Review: Schumann, Dichterliebe

He lives in Oberemmel, is at home, however, on the world's great opera stages. DANIEL LEWIS WILLIAMS, presented his remarkable abilities in an impressive concert given in the Promotionsaula of the Priest's Seminary in Trier, Germany.

One could certainly fear that this voice would be too large for the Promotionsaula. A voice powerull enough to fill the Metropolitan or the Scala in Milan could easily find this small (350 seats) but beautiful hall to be a mistake. This was not so in the case of Daniel Lewis Williams, internationally recognized opera star, who has chosen to make Oberemmel his home and can occasionally arrange between world-wide engagements to be heard here.

A wide span between pain and joyfulness

His program presented a wide variety of songs. First he presented the "Dichterliebe" cycle of Lieder by Robert Schumann and then, after the intermission, he asks the audience to "change gears." Here he presented arias from operas and operettas with created a highly animated and humorous second half of the concert. One could see a conflict in this combination but upon reflection, does not Schumann's Opus 48 span the distance between pain and happiness, between death and extremely lively mood's of spring? Those who were able to comprehend these contrasts heard a great voice able to present extremely different characters with great eloquence. Thus the first half of the concert was full of things romantic and poetic, which found in Williams an enthusiastic messenger able to transfer this enthusiasm to his audience. It may seem natural for a basso profundo to plumb the depths of despair and pain in "Ich hab im Traum geweinet" but Williams was also very convincingly able to paint the airily beautiful pictures of blooming flowers and singing nightingales. Upon the fundamental strength of his 'basso' he is able to build all of these emphatically varied facet's with ease and presents his listener with romantic clothed in its finest apparel.

TV editor Dieter Linz moderated the second half of the evening with charm and humor while Williams sings of the "Hallowed Halls of Mozart's 'Magic Flute'" followed by his declarations that "I am smart and wise" from "Zar und Zimmermann" and "Ach ich hab sie ja nur auf die Schulter geküsst" from "Bettelstudent."

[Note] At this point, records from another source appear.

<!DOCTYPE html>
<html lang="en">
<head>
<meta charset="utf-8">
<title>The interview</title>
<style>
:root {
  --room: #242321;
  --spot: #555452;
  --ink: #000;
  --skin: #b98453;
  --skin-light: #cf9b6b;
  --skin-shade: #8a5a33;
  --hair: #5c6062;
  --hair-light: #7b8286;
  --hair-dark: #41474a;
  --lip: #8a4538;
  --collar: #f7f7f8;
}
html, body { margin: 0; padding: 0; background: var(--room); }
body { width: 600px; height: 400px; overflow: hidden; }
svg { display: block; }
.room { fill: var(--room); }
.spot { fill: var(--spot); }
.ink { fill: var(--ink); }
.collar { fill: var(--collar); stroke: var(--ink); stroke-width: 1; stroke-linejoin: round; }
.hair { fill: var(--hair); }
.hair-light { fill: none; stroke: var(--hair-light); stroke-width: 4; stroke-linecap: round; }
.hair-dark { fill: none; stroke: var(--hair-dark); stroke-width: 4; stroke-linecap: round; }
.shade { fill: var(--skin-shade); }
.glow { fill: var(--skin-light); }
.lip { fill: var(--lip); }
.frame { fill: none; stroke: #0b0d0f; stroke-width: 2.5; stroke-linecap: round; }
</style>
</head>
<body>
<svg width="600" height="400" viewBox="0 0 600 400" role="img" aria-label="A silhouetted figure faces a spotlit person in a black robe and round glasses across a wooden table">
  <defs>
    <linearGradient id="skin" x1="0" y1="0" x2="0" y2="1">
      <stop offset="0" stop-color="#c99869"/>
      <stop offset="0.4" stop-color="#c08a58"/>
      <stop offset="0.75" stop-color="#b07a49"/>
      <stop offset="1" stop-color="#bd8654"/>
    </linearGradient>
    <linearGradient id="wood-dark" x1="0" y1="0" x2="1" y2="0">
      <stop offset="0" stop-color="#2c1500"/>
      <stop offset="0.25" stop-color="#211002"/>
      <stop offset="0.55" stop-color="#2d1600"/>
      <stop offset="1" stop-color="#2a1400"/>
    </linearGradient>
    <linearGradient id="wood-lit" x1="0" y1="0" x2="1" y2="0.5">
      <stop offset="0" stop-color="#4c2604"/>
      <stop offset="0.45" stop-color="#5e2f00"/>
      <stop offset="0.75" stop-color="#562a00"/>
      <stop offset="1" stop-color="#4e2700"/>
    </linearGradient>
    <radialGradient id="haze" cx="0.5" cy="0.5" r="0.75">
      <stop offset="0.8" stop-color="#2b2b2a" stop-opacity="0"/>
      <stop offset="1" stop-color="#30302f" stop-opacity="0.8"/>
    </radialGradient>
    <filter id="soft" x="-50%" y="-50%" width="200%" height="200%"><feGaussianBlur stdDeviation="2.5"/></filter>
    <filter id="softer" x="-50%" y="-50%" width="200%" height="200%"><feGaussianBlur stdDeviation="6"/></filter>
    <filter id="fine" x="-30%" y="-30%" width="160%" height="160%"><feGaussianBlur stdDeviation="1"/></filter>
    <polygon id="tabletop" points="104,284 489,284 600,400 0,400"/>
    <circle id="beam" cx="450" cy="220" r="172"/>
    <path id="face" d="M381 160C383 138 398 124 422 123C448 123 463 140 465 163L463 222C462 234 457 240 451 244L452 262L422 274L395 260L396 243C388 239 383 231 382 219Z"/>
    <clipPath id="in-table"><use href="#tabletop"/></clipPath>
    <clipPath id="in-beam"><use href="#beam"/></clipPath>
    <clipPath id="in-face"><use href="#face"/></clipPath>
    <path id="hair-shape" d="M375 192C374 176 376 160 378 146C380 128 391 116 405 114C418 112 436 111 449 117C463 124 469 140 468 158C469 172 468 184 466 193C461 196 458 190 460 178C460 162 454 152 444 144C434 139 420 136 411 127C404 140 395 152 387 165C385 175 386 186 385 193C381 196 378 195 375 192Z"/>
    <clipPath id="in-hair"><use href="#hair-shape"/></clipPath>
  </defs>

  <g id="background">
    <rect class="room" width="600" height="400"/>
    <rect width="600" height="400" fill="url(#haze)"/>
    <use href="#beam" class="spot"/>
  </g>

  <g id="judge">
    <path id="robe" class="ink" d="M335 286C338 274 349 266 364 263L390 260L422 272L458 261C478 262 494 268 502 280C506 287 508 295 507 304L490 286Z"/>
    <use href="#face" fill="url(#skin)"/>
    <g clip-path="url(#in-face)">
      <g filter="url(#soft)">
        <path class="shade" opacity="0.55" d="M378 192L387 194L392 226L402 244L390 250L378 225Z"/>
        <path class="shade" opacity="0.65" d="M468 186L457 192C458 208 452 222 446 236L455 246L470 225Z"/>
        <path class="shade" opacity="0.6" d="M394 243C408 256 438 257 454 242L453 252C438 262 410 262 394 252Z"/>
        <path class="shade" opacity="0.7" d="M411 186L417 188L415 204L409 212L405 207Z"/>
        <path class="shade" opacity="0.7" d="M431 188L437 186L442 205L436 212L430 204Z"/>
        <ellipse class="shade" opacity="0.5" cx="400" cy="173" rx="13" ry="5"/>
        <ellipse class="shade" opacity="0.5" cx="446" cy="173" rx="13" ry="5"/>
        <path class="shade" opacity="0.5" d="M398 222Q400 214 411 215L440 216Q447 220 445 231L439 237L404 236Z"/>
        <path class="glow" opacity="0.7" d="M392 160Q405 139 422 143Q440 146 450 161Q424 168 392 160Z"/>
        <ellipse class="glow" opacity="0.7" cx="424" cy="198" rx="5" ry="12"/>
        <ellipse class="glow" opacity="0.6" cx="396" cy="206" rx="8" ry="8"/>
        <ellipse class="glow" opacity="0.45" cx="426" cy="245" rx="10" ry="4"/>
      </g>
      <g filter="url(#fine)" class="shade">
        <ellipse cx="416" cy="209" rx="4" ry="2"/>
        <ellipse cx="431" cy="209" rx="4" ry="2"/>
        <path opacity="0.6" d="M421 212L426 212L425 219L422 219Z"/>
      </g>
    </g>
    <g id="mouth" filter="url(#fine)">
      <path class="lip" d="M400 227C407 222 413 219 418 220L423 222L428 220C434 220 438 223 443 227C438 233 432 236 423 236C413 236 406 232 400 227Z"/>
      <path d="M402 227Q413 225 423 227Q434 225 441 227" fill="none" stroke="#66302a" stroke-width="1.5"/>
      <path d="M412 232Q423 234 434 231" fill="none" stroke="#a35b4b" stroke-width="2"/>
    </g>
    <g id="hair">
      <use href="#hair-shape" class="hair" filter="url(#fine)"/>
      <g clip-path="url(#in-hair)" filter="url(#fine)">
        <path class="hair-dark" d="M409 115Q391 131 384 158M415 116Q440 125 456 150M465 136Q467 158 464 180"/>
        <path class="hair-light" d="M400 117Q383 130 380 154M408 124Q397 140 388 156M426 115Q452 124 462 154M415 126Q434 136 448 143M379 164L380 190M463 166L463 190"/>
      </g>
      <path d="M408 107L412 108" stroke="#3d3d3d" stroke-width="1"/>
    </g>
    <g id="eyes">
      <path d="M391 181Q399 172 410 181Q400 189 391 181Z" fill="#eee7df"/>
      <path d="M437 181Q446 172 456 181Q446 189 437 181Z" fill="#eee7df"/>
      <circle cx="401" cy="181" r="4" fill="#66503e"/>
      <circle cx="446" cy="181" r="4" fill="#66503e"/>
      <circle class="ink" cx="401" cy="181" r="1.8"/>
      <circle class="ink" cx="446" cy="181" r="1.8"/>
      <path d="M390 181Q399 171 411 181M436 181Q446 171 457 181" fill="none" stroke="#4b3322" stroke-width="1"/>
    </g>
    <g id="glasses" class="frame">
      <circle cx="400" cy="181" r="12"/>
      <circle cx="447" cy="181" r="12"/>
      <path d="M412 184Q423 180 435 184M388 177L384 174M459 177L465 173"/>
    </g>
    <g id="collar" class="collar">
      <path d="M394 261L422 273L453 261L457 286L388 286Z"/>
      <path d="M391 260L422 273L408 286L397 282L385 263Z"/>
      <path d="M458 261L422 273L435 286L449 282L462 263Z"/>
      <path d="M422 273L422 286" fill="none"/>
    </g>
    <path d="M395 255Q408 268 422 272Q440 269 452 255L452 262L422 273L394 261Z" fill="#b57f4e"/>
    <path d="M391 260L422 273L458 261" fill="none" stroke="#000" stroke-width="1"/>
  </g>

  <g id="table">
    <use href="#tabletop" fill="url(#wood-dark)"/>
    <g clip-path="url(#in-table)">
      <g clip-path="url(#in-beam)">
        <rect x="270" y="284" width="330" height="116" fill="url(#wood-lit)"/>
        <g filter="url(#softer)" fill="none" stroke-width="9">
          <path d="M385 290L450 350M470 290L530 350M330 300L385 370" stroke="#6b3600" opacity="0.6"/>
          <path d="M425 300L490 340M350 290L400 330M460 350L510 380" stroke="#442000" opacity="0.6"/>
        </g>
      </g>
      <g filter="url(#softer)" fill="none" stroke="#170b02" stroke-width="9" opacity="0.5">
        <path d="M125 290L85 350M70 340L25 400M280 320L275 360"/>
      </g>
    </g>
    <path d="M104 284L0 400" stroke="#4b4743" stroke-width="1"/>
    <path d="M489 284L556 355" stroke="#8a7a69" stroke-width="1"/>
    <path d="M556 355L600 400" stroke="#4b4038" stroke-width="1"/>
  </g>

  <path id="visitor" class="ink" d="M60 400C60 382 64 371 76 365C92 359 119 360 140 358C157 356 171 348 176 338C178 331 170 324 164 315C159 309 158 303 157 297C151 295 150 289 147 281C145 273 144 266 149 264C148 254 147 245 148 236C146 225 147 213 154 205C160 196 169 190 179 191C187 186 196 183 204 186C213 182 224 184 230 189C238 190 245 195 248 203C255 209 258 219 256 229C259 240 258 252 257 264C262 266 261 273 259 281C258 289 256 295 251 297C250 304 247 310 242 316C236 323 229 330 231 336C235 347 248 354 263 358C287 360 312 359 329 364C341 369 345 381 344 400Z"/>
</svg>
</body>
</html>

A very big compliment goes to Thomas Hannig who accompanied the concert at the grand piano. He proved to be an excellent pianist who capably provided an excellent background and basis upon which the soloist could securely build.

Trierischer Volksfreund, Trier, Germany, 30.3.2004